Across the entries, how many lines have the string "percentAt" in them? Reply with only a number.

SUPPLIED DATA Block Start

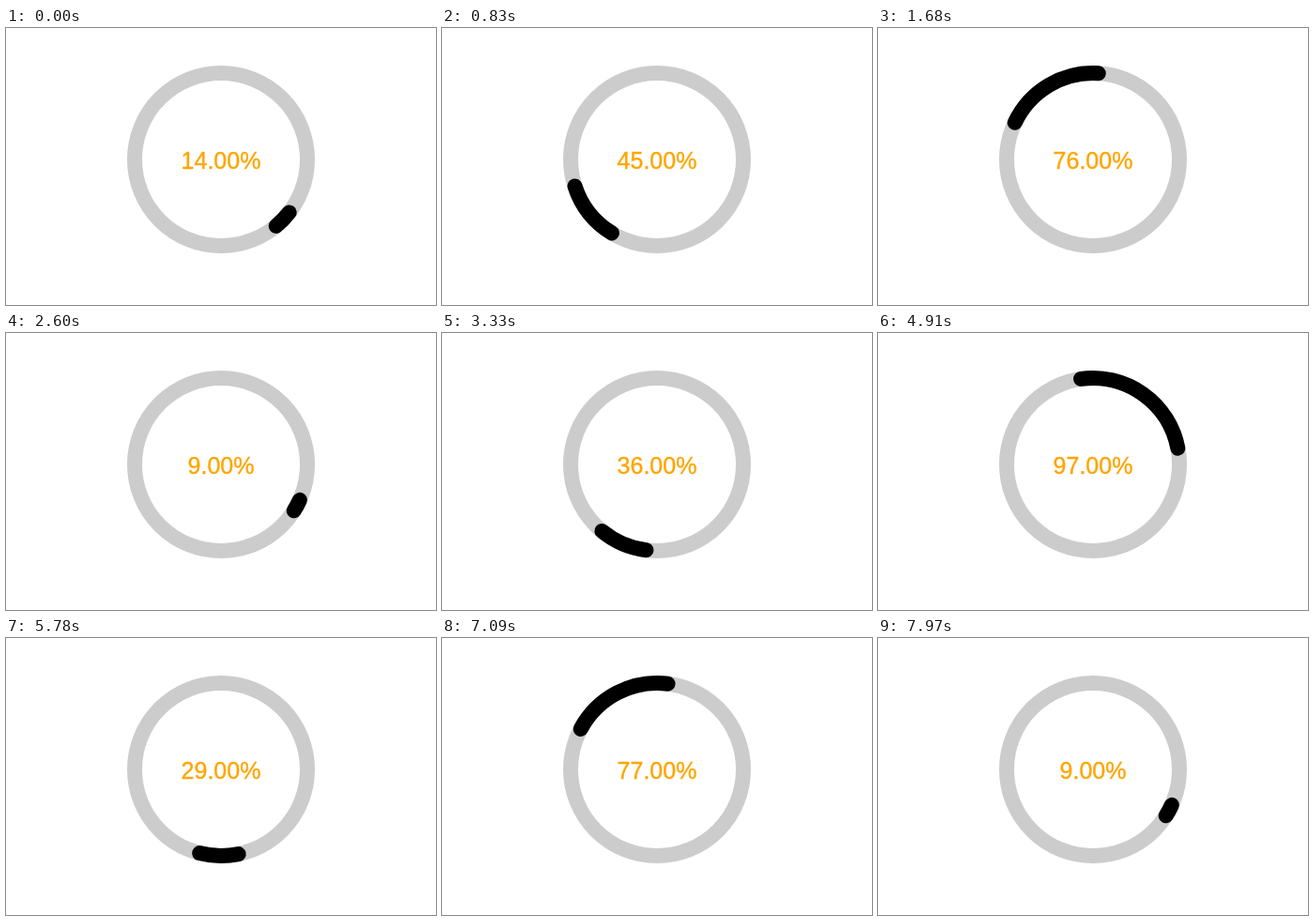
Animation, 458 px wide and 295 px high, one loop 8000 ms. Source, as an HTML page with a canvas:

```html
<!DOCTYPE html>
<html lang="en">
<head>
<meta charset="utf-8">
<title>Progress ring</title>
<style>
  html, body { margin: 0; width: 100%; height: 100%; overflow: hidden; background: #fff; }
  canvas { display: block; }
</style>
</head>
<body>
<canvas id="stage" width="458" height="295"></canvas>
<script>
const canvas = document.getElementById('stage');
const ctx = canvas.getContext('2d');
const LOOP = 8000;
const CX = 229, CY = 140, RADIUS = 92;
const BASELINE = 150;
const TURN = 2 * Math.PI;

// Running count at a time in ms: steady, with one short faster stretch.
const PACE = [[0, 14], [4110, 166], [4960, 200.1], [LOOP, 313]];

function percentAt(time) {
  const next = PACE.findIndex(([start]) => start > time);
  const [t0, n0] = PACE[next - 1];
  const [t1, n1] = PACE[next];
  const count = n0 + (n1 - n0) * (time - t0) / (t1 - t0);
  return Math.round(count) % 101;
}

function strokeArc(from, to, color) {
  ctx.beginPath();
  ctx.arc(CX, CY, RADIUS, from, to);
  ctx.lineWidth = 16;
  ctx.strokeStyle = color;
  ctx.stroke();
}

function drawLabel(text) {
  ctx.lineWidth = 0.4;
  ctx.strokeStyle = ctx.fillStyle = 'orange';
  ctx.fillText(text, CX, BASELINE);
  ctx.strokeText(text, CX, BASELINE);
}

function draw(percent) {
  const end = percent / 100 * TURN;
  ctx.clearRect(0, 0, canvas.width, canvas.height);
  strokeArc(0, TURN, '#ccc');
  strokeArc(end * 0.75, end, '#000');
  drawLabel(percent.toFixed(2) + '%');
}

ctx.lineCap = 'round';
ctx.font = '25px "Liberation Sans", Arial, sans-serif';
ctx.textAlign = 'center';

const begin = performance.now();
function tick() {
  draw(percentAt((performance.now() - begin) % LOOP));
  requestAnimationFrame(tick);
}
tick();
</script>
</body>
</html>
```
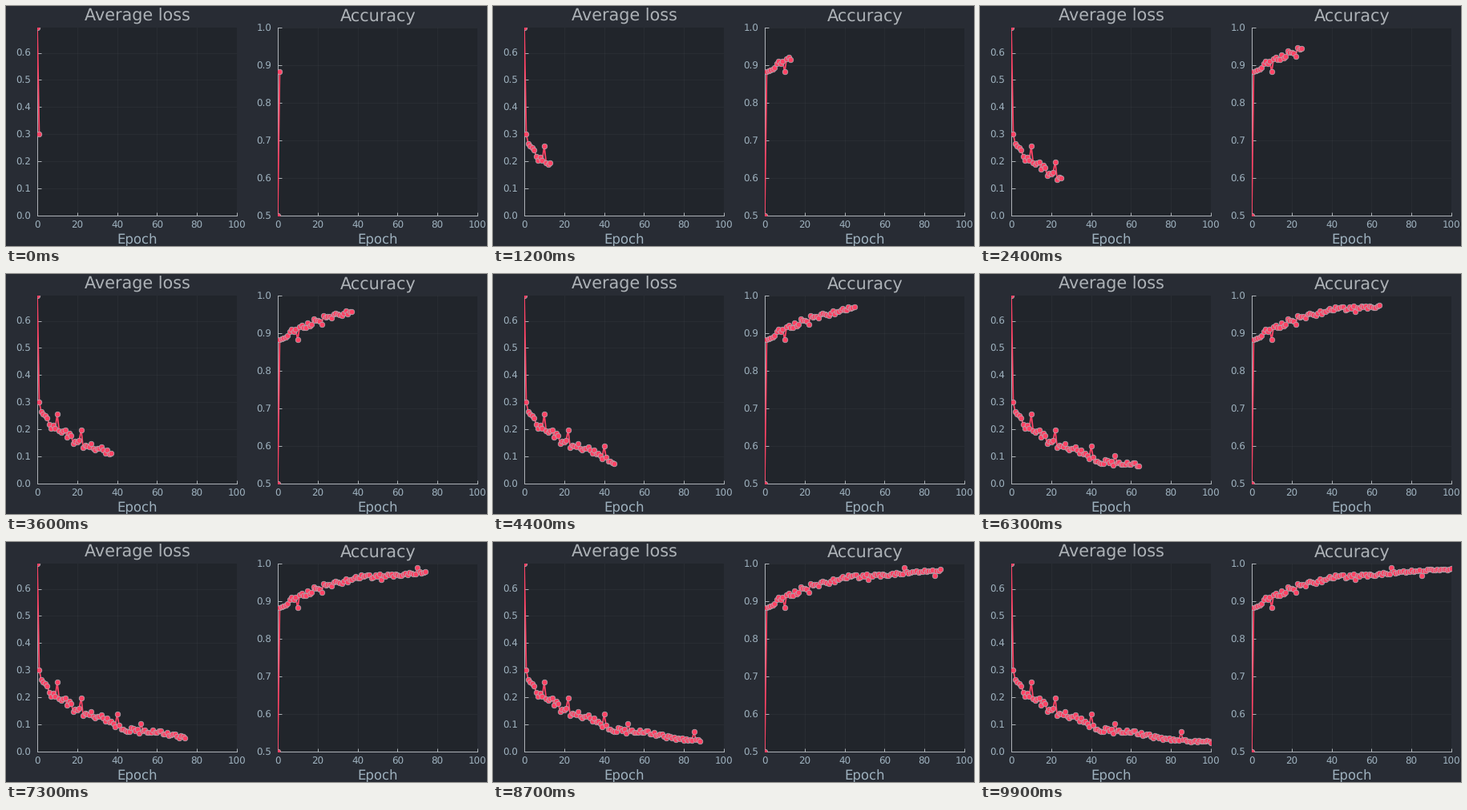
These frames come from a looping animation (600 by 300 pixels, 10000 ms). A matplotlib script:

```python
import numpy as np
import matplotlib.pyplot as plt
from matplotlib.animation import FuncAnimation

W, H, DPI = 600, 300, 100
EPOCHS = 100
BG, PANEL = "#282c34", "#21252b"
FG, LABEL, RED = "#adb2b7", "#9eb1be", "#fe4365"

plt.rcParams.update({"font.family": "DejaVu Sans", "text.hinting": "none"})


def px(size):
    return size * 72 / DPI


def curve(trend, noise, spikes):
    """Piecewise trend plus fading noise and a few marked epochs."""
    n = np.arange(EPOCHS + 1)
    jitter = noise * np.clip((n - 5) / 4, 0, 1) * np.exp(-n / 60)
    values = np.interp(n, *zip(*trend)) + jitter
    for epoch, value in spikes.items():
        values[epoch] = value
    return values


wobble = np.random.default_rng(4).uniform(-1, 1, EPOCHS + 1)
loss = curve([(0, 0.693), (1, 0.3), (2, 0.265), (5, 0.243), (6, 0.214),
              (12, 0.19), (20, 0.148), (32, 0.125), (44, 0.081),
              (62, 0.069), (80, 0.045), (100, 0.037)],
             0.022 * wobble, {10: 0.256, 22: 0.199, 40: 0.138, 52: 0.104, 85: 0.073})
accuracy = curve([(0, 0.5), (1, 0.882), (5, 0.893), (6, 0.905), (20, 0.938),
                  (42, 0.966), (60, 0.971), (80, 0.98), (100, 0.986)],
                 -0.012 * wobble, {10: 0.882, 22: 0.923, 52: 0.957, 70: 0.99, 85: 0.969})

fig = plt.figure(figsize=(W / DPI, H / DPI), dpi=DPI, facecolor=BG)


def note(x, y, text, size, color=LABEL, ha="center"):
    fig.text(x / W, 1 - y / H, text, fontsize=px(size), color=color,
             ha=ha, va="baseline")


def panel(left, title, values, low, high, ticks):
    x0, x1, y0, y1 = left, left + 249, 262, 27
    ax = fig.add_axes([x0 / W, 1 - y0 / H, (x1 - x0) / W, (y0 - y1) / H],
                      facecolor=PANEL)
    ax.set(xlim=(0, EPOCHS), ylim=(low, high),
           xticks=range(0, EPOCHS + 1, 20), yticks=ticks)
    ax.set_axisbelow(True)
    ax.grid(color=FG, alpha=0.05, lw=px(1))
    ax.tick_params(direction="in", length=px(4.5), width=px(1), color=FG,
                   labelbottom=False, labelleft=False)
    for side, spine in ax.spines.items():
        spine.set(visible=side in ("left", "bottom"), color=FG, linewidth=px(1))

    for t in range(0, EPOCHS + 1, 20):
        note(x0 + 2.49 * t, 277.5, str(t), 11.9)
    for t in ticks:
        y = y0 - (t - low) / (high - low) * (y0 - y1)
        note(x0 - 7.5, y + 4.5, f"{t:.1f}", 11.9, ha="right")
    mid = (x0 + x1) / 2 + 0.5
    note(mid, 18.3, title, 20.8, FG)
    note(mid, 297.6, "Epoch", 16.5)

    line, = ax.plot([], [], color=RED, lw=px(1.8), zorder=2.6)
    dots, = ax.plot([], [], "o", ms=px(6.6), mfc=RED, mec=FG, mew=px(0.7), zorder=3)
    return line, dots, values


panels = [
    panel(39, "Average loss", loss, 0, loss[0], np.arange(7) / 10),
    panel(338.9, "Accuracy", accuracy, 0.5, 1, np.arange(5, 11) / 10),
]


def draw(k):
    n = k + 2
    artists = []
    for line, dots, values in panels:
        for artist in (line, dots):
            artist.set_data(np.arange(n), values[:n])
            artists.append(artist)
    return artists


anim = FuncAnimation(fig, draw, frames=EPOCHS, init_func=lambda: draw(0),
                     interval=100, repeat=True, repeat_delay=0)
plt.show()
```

SUPPLIED DATA Block End

#### RESULT
2